▶ **What to produce**:
The line containing "700; text-decoration: underline;" marks the end, so write out exactly every line from the top of the entries below through that one.

(Collected data)
§ §

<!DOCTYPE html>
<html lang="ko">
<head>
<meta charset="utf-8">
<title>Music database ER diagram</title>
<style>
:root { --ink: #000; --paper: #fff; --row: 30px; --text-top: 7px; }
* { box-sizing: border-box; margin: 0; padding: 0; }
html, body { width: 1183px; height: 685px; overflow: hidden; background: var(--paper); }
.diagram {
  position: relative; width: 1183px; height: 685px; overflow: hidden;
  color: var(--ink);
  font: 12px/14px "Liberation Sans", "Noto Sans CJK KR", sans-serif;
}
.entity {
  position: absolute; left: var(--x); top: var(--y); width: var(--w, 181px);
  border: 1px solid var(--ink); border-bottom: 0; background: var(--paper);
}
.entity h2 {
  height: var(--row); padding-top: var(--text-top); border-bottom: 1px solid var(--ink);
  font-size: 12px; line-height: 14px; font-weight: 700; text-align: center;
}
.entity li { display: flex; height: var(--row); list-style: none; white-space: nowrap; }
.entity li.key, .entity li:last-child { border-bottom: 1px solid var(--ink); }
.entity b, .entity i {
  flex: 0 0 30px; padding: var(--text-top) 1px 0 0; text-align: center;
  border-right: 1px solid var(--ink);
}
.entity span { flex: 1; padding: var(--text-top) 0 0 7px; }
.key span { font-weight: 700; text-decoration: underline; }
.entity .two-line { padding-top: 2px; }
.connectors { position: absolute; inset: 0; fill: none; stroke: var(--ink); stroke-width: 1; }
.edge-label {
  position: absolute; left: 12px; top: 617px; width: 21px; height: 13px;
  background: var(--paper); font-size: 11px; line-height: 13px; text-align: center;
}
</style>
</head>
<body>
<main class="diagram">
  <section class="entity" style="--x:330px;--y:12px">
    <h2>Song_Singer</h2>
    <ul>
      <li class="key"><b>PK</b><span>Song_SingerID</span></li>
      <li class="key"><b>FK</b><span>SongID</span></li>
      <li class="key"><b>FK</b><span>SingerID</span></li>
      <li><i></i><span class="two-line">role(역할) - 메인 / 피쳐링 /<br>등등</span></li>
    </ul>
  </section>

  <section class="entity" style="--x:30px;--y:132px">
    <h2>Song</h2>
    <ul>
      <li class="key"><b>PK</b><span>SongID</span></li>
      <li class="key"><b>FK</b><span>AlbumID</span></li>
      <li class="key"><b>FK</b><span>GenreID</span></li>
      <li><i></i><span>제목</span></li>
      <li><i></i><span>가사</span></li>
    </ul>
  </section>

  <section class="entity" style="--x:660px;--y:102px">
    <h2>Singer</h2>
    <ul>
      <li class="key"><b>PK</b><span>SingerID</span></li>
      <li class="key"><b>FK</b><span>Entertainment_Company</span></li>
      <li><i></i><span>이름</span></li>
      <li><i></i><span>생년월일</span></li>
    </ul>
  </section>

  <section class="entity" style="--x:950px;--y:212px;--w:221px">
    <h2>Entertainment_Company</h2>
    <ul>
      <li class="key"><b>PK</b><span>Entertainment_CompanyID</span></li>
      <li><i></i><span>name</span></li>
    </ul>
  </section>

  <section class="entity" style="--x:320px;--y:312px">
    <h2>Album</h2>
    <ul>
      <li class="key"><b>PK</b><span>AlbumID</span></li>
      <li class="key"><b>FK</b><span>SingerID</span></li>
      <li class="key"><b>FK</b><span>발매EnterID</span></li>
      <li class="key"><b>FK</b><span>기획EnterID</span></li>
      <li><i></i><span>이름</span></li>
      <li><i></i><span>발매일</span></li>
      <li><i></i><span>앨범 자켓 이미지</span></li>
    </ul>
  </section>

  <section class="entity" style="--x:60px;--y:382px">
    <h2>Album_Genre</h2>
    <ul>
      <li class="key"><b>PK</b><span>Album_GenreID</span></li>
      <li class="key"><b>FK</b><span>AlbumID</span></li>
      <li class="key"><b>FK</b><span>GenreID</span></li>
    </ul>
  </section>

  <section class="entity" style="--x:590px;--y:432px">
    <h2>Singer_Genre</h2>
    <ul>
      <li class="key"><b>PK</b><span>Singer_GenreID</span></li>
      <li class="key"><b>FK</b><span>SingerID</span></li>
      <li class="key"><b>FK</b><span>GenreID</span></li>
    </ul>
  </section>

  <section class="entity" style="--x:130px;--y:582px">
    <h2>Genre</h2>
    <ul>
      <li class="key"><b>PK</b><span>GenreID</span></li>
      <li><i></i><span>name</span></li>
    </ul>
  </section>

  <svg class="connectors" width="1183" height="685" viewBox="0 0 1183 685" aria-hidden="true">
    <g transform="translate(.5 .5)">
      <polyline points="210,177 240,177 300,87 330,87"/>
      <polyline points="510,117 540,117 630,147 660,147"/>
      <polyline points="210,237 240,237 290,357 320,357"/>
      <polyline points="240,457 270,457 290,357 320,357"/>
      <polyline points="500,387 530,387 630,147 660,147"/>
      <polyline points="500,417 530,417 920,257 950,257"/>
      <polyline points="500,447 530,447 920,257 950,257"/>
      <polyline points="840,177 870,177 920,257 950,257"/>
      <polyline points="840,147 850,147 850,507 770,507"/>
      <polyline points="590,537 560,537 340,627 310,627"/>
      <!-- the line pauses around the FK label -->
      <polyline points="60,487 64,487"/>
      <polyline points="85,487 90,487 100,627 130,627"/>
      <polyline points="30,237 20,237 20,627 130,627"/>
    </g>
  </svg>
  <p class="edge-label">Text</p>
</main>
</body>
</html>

§ §

▶ **Result of this exercise**:
<!DOCTYPE html>
<html lang="ko">
<head>
<meta charset="utf-8">
<title>Music database ER diagram</title>
<style>
:root { --ink: #000; --paper: #fff; --row: 30px; --text-top: 7px; }
* { box-sizing: border-box; margin: 0; padding: 0; }
html, body { width: 1183px; height: 685px; overflow: hidden; background: var(--paper); }
.diagram {
  position: relative; width: 1183px; height: 685px; overflow: hidden;
  color: var(--ink);
  font: 12px/14px "Liberation Sans", "Noto Sans CJK KR", sans-serif;
}
.entity {
  position: absolute; left: var(--x); top: var(--y); width: var(--w, 181px);
  border: 1px solid var(--ink); border-bottom: 0; background: var(--paper);
}
.entity h2 {
  height: var(--row); padding-top: var(--text-top); border-bottom: 1px solid var(--ink);
  font-size: 12px; line-height: 14px; font-weight: 700; text-align: center;
}
.entity li { display: flex; height: var(--row); list-style: none; white-space: nowrap; }
.entity li.key, .entity li:last-child { border-bottom: 1px solid var(--ink); }
.entity b, .entity i {
  flex: 0 0 30px; padding: var(--text-top) 1px 0 0; text-align: center;
  border-right: 1px solid var(--ink);
}
.entity span { flex: 1; padding: var(--text-top) 0 0 7px; }
.key span { font-weight: 700; text-decoration: underline; }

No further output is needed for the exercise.